Finch Fieldhouse (and the adjoining athletic complex) was one of the first major construction projects undertaken by Central during the construction boom following the Second World War. As the number of students on campus swelled in the late 1940s, the need for a larger and more fully equipped athletic facility became apparent. In early 1944, President Anspach announced plans for the future planning and construction of a new gymnasium and field house. At a cost of over one million dollars, the new field house and gymnasium complex would have to wait until 1949 for final approval of funding and plans.
Designed by Roger Allen of Grand Rapids, the building's construction contract was awarded to the Storm Construction Company, also of Grand Rapids. The Hertel Company was responsible for installation of the plumbing and electrical work was completed by the Kirkhoff Company. The building was planned for the east side of Franklin Street north of Preston, and a number of existing homes were moved in preparation for the construction. Among the homes that were moved were several belonging to Central faculty, one of which became the future practice house for the Department of Home Economics.

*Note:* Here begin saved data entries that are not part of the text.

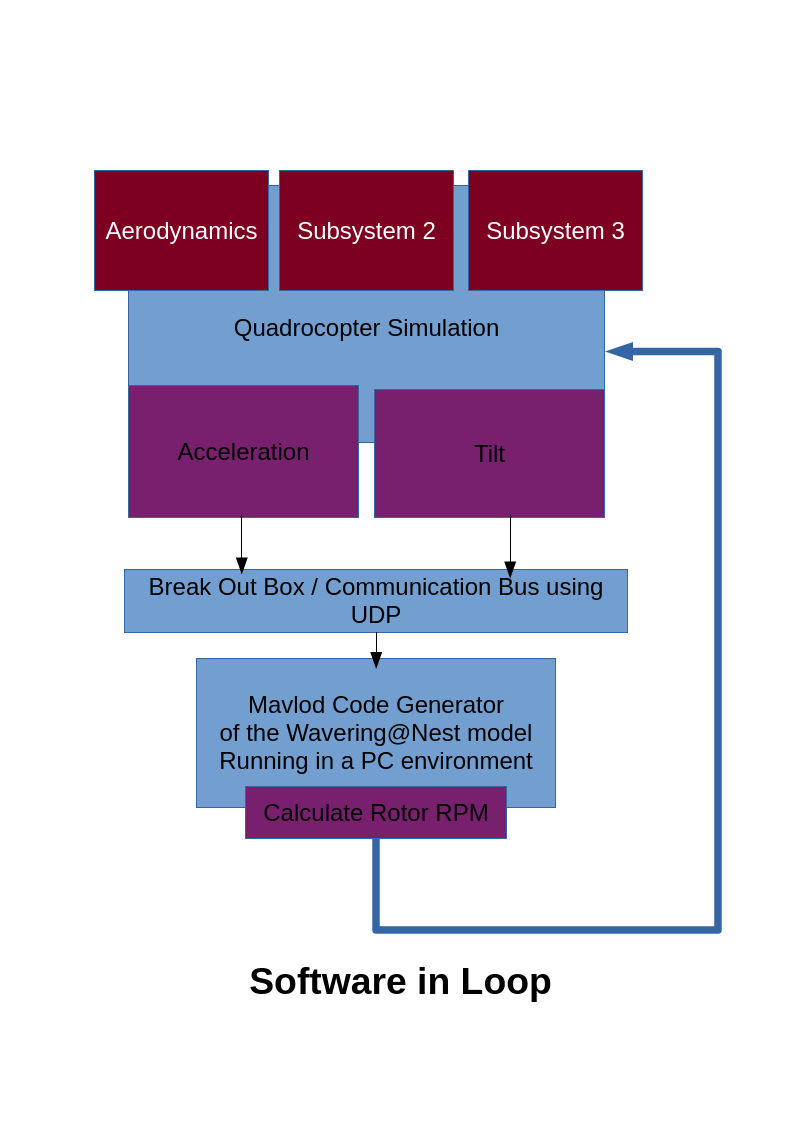
<!DOCTYPE html>
<html lang="en">
<head>
<meta charset="utf-8">
<title>Software in Loop</title>
<style>
:root {
  --paper: #ffffff;
  --ink: #000000;
  --block: #729fcf;
  --outline: #3465a4;
  --subsystem: #7e0021;
  --signal: #78206e;
}
* { box-sizing: border-box; margin: 0; }
html, body { width: 794px; height: 1123px; overflow: hidden; background: var(--paper); }
.diagram {
  position: relative;
  width: 794px;
  height: 1123px;
  overflow: hidden;
  font: 24px/28px "Liberation Sans", Arial, sans-serif;
  color: var(--ink);
}
.node {
  position: absolute;
  display: flex;
  align-items: center;
  justify-content: center;
  text-align: center;
  white-space: nowrap;
  background: var(--block);
  border: 1px solid var(--outline);
}
.subsystem { top: 170px; width: 175px; height: 121px; background: var(--subsystem); color: var(--paper); }
.signal { background: var(--signal); }
.simulation { left: 128px; top: 185px; width: 477px; height: 258px; padding-top: 28px; }
.aerodynamics { left: 94px; }
.subsystem-2 { left: 279px; }
.subsystem-3 { left: 468px; }
.acceleration { left: 128px; top: 385px; width: 231px; height: 133px; }
.tilt { left: 374px; top: 389px; width: 231px; height: 129px; }
.bus { left: 124px; top: 569px; width: 504px; height: 64px; }
.generator { left: 196px; top: 658px; width: 360px; height: 150px; }
.rotor { left: 245px; top: 786px; width: 262px; height: 53px; }
.connectors { position: absolute; left: 0; top: 0; }
.feedback { fill: none; stroke: var(--outline); stroke-width: 7.5; stroke-linejoin: round; }
.feedback-head { fill: var(--outline); }
.flow { stroke: var(--ink); stroke-width: 1; }
h1 {
  position: absolute;
  left: 0;
  top: 960px;
  width: 801px;
  text-align: center;
  font-size: 37.3px;
  line-height: 43px;
  font-weight: 700;
}
</style>
</head>
<body>
<main class="diagram">
  <div class="node simulation">Quadrocopter Simulation</div>
  <div class="node subsystem aerodynamics">Aerodynamics</div>
  <div class="node subsystem subsystem-2">Subsystem 2</div>
  <div class="node subsystem subsystem-3">Subsystem 3</div>
  <div class="node signal acceleration">Acceleration</div>
  <div class="node signal tilt">Tilt</div>
  <div class="node bus">Break Out Box / Communication Bus using<br>UDP</div>
  <div class="node generator">Mavlod Code Generator<br>of the Wavering@Nest model<br>Running in a PC environment</div>
  <div class="node signal rotor">Calculate Rotor RPM</div>

  <svg class="connectors" width="794" height="1123" viewBox="0 0 794 1123" aria-hidden="true">
    <defs>
      <polygon id="arrowhead" points="-6,-17 6,-17 0,0"/>
    </defs>
    <polyline class="feedback" points="376,839 376,930 718,930 718,351.5 631,351.5"/>
    <polygon class="feedback-head" points="605,351.5 633,342 633,361"/>
    <line class="flow" x1="241.5" y1="514" x2="241.5" y2="560"/>
    <use href="#arrowhead" x="241.8" y="574.5"/>
    <line class="flow" x1="510.5" y1="514" x2="510.5" y2="564"/>
    <use href="#arrowhead" x="510.2" y="578.5"/>
    <line class="flow" x1="376.5" y1="632" x2="376.5" y2="655"/>
    <use href="#arrowhead" x="376.2" y="669"/>
  </svg>

  <h1>Software in Loop</h1>
</main>
</body>
</html>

The total cost for the entire project was over one million dollars and construction began in early 1950. At an official ceremony on March 16, 1950, President Anspach helped lay the cornerstone of the new building, which contained a copper box with information about Central and the City of Mt. Pleasant at the time of construction. The new Health and Physical Education Building was completed by the fall of 1951. University and state officials dedicated the new building, as well as the newly completed Wightman Hall, in October 1951. At the dedication ceremony, Michigan Senator Frank Heath congratulated Central for coming in under budget on the project. The principal architect, Roger Allen, also designed many buildings on campus and made a speech at the dedication ceremony, in which he stated that the gym and field house was his favorite project.
The largest building on campus at the time of its opening, the Health and Physical Education Building was one of the best equipped athletic facilities in the state. The building itself was 340 feet long by 288 feet wide. The field house alone was 263 feet by 138 feet with room for 4,000 seats. The project included the construction of parking facilities on the north and east sides of the building and the placement of nine concrete tennis courts to the south of the building; an area that is now a commuter parking lot.
The facilities within were also impressive. The complex featured a basketball court which was lit by floodlights and had permanent seating and a press box. In the opposite wing was a smaller gymnasium complex that was four times the size of the previous gym and would be used for athletic instruction. Boxing and wrestling rooms were located in the basement. The building also housed a 75 x 30 ft. pool that had a maximum depth of 15 feet and seating for 350 spectators. By early October 1951, the basketball team was practicing on its new court. The basketball team played the official dedication game on December 1, 1951, in which it upset the University of Michigan.
The building was renamed the Ronald W. Finch Health and Physical Education Building on October 20, 1962 at a ceremony that featured speeches from several University officials and the unveiling of the identifying letters on the building. Ronald W. Finch was the head of the Physical Education department from 1942 to 1959. He was born on October 19, 1902 in Howard City. He graduated from Rockford High School. Before coming to Central as a faculty member, he taught high school for twelve years, teaching in Clare, Lowell, St. Joseph, and Saginaw. He received his Bachelor of Science from Central in 1932 and his Master of Arts from Columbia in 1941. Finch joined the Central faculty in 1937. He was the head track and football coach until 1946. He became the first dean of the college of Health, Physical Education, and Recreation when it was formed in 1959. He and his wife Bernice had three sons.